At around noon on Tuesday, Geoffrey V. Raymond, a New York based portrait artist, showed up at One World Financial Center, the offices of Dow Jones, Inc., with a four-foot-tall painting of Rupert Murdoch’s face.
Security officers clapped on their headsets, unsure of the building’s regulations for unexpected art exhibitions. After some deliberation they sent him curbside, where he remained for the rest of the afternoon.
“I have carved a niche out of painting controversial Wall Street figures,” Mr. Raymond said, standing proudly next to his latest, “The Annotated Murdoch.” With the face centered on the canvas, passersby stopped to write their thoughts around the border with magic markers that Mr. Raymond provided. A red marker was reserved for Dow Jones employees.
A self-described cross between Jackson Pollack and Chuck Close, Mr. Raymond has created images of former New York Stock Exchange chairman Richard Grasso and Goldman Sachs chief Lloyd Blankfein.

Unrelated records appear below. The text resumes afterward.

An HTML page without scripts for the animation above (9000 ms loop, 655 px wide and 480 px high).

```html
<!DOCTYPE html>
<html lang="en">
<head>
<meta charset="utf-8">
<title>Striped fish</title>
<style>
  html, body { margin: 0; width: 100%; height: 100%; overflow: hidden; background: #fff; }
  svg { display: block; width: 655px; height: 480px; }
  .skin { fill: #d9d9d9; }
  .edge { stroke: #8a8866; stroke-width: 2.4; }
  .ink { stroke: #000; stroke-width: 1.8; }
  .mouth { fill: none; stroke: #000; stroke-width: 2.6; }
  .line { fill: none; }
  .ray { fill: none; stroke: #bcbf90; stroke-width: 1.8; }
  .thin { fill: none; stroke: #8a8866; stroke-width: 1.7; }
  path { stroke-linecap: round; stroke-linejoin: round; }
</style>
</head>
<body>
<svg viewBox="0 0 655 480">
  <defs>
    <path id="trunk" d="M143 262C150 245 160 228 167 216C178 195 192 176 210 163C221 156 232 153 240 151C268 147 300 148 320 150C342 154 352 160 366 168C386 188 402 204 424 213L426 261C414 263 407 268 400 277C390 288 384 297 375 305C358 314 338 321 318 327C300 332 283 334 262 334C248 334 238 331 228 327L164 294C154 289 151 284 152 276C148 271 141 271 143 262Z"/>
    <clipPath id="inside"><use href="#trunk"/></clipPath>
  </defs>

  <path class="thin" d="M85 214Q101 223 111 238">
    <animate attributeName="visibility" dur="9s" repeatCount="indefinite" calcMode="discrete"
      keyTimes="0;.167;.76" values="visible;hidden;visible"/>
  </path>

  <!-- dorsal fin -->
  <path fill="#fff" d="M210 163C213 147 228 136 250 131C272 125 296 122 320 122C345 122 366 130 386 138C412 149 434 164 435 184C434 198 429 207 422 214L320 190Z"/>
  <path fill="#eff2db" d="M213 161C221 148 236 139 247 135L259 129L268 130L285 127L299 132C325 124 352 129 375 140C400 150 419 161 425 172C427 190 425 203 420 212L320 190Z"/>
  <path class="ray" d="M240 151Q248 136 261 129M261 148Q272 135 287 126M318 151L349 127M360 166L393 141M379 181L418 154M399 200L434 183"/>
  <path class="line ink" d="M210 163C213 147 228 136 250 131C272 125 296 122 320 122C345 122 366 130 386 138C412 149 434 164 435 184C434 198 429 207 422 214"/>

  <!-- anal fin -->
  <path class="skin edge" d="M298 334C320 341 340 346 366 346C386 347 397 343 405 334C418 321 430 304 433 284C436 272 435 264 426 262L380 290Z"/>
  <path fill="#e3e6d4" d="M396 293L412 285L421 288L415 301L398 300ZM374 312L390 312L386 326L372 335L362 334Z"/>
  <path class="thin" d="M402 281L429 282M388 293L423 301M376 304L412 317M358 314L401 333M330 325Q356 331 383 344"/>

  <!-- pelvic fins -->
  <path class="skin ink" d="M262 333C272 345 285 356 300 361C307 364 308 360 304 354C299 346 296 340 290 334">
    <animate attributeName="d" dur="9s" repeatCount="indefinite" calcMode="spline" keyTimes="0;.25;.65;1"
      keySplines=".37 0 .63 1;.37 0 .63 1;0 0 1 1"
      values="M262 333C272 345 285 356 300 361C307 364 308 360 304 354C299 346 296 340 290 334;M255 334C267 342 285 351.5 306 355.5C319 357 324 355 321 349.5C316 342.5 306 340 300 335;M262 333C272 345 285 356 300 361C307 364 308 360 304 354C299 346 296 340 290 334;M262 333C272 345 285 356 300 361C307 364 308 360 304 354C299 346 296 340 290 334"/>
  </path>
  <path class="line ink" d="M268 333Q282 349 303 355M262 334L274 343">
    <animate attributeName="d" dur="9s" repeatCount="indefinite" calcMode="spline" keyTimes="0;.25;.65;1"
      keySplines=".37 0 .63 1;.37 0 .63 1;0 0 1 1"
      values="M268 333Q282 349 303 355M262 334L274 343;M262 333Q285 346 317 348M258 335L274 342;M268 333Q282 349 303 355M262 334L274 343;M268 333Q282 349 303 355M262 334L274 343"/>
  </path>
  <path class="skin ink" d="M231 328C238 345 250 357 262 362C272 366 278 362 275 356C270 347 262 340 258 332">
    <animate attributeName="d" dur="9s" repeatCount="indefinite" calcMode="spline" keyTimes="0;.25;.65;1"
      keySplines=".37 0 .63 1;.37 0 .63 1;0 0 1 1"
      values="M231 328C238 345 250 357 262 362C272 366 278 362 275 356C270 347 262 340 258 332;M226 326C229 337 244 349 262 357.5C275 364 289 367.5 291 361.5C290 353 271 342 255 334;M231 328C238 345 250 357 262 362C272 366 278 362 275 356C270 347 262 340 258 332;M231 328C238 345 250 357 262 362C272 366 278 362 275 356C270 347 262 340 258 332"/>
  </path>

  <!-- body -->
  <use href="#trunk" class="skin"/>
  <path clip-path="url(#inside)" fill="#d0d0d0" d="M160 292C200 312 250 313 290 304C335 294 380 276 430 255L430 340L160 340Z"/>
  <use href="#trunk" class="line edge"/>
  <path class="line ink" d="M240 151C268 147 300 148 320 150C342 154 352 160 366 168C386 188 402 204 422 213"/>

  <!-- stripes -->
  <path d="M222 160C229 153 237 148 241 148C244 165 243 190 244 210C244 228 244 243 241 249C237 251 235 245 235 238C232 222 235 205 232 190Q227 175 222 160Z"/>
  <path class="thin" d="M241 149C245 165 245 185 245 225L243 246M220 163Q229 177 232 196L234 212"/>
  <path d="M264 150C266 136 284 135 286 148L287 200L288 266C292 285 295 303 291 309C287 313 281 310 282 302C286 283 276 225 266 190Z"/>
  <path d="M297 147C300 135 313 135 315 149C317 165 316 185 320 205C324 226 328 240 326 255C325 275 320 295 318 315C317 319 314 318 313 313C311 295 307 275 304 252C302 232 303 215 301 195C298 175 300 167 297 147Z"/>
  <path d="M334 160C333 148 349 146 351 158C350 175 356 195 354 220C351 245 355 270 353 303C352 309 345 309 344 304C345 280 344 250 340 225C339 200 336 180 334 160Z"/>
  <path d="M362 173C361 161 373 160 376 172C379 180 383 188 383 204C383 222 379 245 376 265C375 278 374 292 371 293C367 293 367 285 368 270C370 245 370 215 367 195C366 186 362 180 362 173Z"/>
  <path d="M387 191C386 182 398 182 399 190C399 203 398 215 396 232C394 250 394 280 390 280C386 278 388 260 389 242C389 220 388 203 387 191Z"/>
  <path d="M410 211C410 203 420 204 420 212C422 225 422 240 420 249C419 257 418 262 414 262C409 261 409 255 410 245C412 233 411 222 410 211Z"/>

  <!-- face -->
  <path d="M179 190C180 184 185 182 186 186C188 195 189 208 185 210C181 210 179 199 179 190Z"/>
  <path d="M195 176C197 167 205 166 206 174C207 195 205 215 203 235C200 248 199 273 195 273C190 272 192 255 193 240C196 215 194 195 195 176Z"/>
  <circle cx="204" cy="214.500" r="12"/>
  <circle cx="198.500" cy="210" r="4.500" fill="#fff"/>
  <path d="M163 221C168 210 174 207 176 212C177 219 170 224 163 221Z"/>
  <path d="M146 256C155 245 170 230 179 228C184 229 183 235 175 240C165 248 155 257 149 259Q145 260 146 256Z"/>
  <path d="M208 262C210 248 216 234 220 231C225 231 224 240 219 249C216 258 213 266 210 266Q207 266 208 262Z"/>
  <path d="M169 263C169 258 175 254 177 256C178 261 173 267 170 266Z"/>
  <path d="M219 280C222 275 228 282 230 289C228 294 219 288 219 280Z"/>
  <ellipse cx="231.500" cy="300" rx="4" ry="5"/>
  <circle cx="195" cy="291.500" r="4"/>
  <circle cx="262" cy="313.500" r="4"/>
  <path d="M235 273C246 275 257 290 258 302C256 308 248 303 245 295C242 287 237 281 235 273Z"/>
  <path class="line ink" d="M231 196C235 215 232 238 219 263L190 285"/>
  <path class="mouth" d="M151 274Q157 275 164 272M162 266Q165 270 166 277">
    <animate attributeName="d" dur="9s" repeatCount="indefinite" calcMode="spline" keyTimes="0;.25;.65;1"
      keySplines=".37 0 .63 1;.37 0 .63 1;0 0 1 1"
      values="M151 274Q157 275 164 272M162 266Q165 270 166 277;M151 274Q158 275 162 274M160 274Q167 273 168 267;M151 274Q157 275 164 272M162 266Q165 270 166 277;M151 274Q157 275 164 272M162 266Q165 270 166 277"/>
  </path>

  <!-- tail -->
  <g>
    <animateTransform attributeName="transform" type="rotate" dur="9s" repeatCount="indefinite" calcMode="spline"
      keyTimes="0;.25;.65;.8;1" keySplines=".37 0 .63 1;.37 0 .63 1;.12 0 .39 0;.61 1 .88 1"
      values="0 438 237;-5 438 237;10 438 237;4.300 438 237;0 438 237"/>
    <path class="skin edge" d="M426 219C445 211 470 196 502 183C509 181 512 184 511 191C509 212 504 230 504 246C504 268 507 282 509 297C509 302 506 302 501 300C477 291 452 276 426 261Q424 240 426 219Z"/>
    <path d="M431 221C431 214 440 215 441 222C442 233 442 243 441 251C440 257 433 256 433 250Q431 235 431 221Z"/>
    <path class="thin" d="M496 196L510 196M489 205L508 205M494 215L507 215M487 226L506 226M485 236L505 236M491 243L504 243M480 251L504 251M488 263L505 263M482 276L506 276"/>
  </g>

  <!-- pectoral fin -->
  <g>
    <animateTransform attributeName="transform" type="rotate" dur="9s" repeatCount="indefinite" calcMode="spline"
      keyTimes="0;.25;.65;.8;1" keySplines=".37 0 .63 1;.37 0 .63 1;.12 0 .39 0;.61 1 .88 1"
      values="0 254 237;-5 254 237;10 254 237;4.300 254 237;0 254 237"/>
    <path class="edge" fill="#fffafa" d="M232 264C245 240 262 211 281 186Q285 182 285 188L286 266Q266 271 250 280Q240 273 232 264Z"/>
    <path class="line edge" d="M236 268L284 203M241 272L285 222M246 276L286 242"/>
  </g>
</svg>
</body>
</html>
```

He said he is currently working on a portrait of CNBC reporter Maria Bartiromo (nickname, “Money Honey”) as the Virgin Mary.
He said he chose to paint Mr. Murdoch because of his internal anxiety about the potential Dow Jones take over.

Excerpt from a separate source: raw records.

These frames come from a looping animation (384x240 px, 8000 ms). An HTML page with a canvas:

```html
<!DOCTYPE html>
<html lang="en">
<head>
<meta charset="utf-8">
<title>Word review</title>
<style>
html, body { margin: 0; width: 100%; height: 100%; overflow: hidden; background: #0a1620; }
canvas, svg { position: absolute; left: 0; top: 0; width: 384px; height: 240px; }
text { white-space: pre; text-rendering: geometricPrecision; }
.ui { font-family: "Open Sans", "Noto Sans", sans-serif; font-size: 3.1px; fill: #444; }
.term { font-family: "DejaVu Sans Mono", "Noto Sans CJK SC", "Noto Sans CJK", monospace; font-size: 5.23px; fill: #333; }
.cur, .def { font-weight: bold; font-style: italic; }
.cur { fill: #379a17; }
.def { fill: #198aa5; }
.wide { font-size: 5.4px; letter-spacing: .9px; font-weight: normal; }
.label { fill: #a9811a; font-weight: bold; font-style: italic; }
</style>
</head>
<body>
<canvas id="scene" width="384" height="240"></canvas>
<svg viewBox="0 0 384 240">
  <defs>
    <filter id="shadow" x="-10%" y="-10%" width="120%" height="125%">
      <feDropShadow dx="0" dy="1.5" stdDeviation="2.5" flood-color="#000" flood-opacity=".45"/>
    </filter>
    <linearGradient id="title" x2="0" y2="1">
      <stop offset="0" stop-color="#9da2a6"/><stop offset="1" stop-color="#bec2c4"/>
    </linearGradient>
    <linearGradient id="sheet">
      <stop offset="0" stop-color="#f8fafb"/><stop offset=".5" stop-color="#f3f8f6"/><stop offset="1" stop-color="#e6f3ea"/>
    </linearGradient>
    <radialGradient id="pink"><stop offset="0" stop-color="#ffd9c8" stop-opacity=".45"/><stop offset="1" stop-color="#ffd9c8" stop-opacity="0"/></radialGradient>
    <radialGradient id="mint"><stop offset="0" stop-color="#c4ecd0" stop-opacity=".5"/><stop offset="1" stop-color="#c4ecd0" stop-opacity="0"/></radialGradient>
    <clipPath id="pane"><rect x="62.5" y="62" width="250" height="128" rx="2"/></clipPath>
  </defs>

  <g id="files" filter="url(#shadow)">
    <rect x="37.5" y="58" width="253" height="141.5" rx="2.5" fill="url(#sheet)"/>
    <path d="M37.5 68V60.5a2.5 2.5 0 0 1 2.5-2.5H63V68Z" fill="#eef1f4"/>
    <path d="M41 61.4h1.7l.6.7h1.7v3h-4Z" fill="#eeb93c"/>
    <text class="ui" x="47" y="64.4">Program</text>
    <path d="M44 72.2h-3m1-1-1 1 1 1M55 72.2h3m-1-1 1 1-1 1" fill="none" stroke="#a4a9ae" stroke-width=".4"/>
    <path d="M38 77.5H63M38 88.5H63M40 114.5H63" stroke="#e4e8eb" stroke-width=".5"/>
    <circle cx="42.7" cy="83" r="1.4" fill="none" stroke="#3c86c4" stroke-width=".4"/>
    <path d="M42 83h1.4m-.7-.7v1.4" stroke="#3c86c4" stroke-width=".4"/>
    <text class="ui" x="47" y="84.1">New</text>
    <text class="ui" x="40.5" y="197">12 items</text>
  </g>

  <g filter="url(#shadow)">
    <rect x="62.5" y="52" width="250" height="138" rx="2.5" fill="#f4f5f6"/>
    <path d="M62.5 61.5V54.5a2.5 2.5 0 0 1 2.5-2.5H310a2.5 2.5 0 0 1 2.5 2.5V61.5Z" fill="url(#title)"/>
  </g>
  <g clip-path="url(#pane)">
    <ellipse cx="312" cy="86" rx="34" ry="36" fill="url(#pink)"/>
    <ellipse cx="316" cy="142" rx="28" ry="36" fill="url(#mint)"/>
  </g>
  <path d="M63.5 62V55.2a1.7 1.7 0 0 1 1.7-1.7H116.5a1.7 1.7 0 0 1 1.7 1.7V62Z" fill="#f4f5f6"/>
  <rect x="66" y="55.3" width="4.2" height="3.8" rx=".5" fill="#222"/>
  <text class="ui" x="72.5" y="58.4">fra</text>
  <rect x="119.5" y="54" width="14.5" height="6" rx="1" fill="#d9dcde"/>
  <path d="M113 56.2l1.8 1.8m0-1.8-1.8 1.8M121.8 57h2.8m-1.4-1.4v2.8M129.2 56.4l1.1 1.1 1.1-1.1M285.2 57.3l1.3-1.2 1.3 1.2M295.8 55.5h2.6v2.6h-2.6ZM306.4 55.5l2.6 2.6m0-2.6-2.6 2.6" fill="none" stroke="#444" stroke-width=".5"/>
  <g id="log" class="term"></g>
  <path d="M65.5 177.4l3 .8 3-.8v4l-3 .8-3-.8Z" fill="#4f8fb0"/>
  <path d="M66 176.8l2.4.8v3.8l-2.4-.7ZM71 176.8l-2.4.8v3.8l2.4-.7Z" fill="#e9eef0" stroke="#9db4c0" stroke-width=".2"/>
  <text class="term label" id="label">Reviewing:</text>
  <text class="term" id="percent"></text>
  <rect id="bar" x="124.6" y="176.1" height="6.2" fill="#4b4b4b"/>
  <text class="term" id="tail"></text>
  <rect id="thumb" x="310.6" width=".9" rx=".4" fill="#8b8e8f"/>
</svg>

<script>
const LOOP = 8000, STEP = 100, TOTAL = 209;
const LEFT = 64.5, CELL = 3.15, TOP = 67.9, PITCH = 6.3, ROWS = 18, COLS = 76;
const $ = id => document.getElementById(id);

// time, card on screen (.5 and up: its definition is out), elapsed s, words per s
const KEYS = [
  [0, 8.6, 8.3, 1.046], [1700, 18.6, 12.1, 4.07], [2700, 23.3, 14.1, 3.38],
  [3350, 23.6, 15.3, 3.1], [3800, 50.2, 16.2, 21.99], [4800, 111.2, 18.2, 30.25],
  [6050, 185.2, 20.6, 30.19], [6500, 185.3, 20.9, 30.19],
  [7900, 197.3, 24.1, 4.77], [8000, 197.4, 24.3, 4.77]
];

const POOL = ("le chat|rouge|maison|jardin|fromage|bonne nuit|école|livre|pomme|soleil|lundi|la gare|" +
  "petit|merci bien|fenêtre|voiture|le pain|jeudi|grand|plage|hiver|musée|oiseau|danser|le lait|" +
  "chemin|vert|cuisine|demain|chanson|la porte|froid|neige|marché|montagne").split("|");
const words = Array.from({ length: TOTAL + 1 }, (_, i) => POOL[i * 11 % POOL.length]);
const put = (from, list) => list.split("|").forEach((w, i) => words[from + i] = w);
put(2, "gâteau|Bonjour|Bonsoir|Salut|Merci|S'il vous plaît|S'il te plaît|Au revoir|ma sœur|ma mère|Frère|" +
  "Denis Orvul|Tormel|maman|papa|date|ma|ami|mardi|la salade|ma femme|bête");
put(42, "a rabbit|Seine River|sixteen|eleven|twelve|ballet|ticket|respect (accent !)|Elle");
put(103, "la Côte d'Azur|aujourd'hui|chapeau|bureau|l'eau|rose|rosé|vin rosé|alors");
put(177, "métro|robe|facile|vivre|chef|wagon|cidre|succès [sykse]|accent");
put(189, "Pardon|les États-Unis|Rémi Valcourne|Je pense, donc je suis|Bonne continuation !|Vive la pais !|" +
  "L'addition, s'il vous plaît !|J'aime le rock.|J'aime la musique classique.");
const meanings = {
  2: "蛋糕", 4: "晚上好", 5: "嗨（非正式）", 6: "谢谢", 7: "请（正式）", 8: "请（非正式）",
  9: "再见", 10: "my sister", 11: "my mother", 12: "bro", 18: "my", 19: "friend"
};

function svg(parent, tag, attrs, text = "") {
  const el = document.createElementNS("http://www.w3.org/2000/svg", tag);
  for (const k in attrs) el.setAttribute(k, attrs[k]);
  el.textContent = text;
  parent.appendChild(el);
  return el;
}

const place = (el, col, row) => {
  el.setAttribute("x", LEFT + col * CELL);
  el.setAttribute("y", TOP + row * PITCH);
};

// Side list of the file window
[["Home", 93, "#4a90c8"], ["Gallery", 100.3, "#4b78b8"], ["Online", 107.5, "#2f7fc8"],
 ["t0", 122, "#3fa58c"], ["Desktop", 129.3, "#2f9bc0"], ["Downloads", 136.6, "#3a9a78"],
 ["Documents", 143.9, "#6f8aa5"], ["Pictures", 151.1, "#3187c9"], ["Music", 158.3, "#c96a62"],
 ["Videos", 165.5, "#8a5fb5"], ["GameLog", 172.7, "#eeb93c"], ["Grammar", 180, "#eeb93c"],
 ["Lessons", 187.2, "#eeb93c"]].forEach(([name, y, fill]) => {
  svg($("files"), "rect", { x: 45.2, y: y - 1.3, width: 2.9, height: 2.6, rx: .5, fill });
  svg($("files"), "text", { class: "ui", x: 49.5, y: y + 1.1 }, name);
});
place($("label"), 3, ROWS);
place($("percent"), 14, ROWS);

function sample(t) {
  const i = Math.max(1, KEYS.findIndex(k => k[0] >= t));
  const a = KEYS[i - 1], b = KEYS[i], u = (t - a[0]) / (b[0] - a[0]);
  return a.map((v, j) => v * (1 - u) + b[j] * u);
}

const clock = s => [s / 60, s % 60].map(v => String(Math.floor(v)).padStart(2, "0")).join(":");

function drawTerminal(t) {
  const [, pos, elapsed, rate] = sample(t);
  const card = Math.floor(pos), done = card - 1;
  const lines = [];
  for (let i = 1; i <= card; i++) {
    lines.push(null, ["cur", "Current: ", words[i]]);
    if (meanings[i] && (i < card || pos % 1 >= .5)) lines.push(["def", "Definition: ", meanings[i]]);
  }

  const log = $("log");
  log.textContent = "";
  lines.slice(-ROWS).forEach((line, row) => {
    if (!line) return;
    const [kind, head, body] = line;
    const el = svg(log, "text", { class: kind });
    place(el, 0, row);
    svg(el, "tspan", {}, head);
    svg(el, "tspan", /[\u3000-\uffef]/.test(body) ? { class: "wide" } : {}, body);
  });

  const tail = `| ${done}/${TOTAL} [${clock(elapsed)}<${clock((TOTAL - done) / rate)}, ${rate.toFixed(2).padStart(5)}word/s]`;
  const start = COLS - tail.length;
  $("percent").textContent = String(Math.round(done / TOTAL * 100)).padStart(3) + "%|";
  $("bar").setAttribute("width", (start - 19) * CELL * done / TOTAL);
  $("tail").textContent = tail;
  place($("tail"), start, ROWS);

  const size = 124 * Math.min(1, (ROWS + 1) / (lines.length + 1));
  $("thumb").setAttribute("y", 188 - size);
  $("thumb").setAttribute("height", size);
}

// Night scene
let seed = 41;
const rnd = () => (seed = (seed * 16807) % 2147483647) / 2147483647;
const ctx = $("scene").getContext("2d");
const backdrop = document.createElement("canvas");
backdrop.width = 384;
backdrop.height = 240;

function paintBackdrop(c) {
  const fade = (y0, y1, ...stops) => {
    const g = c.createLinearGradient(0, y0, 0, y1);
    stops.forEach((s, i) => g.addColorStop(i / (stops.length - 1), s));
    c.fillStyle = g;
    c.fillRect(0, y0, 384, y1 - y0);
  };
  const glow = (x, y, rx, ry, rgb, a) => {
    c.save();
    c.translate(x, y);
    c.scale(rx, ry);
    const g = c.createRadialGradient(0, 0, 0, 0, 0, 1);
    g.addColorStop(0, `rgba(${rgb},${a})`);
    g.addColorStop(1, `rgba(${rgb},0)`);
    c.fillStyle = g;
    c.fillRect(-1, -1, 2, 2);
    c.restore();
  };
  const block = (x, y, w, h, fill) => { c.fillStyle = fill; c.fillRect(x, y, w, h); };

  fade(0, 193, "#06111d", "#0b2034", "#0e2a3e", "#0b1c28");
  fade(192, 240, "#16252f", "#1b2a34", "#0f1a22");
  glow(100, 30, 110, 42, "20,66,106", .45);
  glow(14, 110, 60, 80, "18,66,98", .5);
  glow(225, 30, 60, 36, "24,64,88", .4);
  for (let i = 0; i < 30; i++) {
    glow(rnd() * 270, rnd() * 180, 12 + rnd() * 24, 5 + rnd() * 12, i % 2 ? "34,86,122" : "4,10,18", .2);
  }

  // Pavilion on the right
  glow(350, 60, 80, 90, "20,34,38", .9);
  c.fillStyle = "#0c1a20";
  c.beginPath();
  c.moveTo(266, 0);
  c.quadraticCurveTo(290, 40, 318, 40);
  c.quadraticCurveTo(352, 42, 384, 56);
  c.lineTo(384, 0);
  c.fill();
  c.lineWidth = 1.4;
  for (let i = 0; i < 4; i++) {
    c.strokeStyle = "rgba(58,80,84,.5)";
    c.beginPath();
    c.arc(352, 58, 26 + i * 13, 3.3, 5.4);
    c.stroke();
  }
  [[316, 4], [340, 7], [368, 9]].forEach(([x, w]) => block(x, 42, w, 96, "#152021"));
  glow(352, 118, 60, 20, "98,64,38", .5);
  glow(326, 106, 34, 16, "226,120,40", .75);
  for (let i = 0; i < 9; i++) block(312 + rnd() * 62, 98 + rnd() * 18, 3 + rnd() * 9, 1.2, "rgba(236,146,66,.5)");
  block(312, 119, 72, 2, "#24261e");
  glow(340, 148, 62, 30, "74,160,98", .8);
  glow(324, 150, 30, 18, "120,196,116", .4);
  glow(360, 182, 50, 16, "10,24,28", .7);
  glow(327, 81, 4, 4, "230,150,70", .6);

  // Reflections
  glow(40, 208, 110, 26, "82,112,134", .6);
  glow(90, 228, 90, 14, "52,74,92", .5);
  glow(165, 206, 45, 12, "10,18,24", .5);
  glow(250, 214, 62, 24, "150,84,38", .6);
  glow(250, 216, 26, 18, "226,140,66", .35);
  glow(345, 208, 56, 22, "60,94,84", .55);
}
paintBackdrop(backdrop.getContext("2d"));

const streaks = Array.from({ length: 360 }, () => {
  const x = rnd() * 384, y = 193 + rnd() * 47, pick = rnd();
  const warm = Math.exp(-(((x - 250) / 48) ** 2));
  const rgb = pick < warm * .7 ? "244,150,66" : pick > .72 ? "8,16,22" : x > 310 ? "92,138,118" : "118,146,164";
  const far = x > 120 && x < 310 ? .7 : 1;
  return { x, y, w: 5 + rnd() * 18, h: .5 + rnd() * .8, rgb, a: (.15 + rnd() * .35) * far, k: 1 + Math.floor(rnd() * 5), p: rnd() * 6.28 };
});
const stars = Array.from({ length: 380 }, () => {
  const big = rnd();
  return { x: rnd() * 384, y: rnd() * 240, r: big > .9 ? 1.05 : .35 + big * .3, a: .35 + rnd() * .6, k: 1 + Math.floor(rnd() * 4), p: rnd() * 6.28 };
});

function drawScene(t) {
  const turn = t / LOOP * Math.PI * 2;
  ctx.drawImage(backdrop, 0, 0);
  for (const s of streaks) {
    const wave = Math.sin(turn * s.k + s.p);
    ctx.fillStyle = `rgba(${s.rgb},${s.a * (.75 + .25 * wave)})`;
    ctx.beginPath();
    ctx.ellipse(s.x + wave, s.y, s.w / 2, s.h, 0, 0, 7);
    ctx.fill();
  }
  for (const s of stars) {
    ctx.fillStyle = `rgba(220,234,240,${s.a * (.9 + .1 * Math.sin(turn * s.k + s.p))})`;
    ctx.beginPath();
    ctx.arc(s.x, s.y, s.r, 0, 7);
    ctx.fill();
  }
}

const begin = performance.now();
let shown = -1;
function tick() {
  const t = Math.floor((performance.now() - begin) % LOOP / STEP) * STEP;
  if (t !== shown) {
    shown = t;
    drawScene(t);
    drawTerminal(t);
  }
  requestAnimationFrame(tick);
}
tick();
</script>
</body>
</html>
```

“The acquisition of The Wall Street Journal by somebody like Rupert Murdoch is certainly cause for concern,” he said. “I find it ratifying that people want to write on my painting.”
By mid-afternoon around 30 commenters ratified Mr. Raymond’s reconstitution of Mr. Murdoch.
“I don’t care,” scrawled one strangely apathetic passerby. “Keep the WSJ out of this scumbag’s hands” wrote a more opinionated signatory.
“We want truth liberty and the American way,” one Dow Jones employee wrote, while another complained, “Fox News is no news.”
On the center of the canvas in red ink were written the words, “news is sacred.”
Joshua Prager, a senior special writer at The Wall Street Journal, approached the canvas to write the legend: “Unfair and Imbalanced, stay away.”
“I think people have a lot to say and a lot of thoughts to express,” Mr. Prager said. “This is just another outlet for them to do so.”
Mr. Raymond said that lots of Dow Jones employees had looked at the painting, but only five had actually written on it by mid-afternoon.
He said one employee had begun writing but stopped when he saw his editor walking by.
“I think there’s a degree of corporate paranoia,” Mr. Raymond said.
Mr. Raymond plans to stand outside of Dow Jones everyday this week, weather permitting, and will measure his success in graffiti.
And then he’ll put the painting up for sale on Ebay, starting the bidding at $3,500.
“It only takes two rich guys to make the action a success,” Mr. Raymond said with a smile.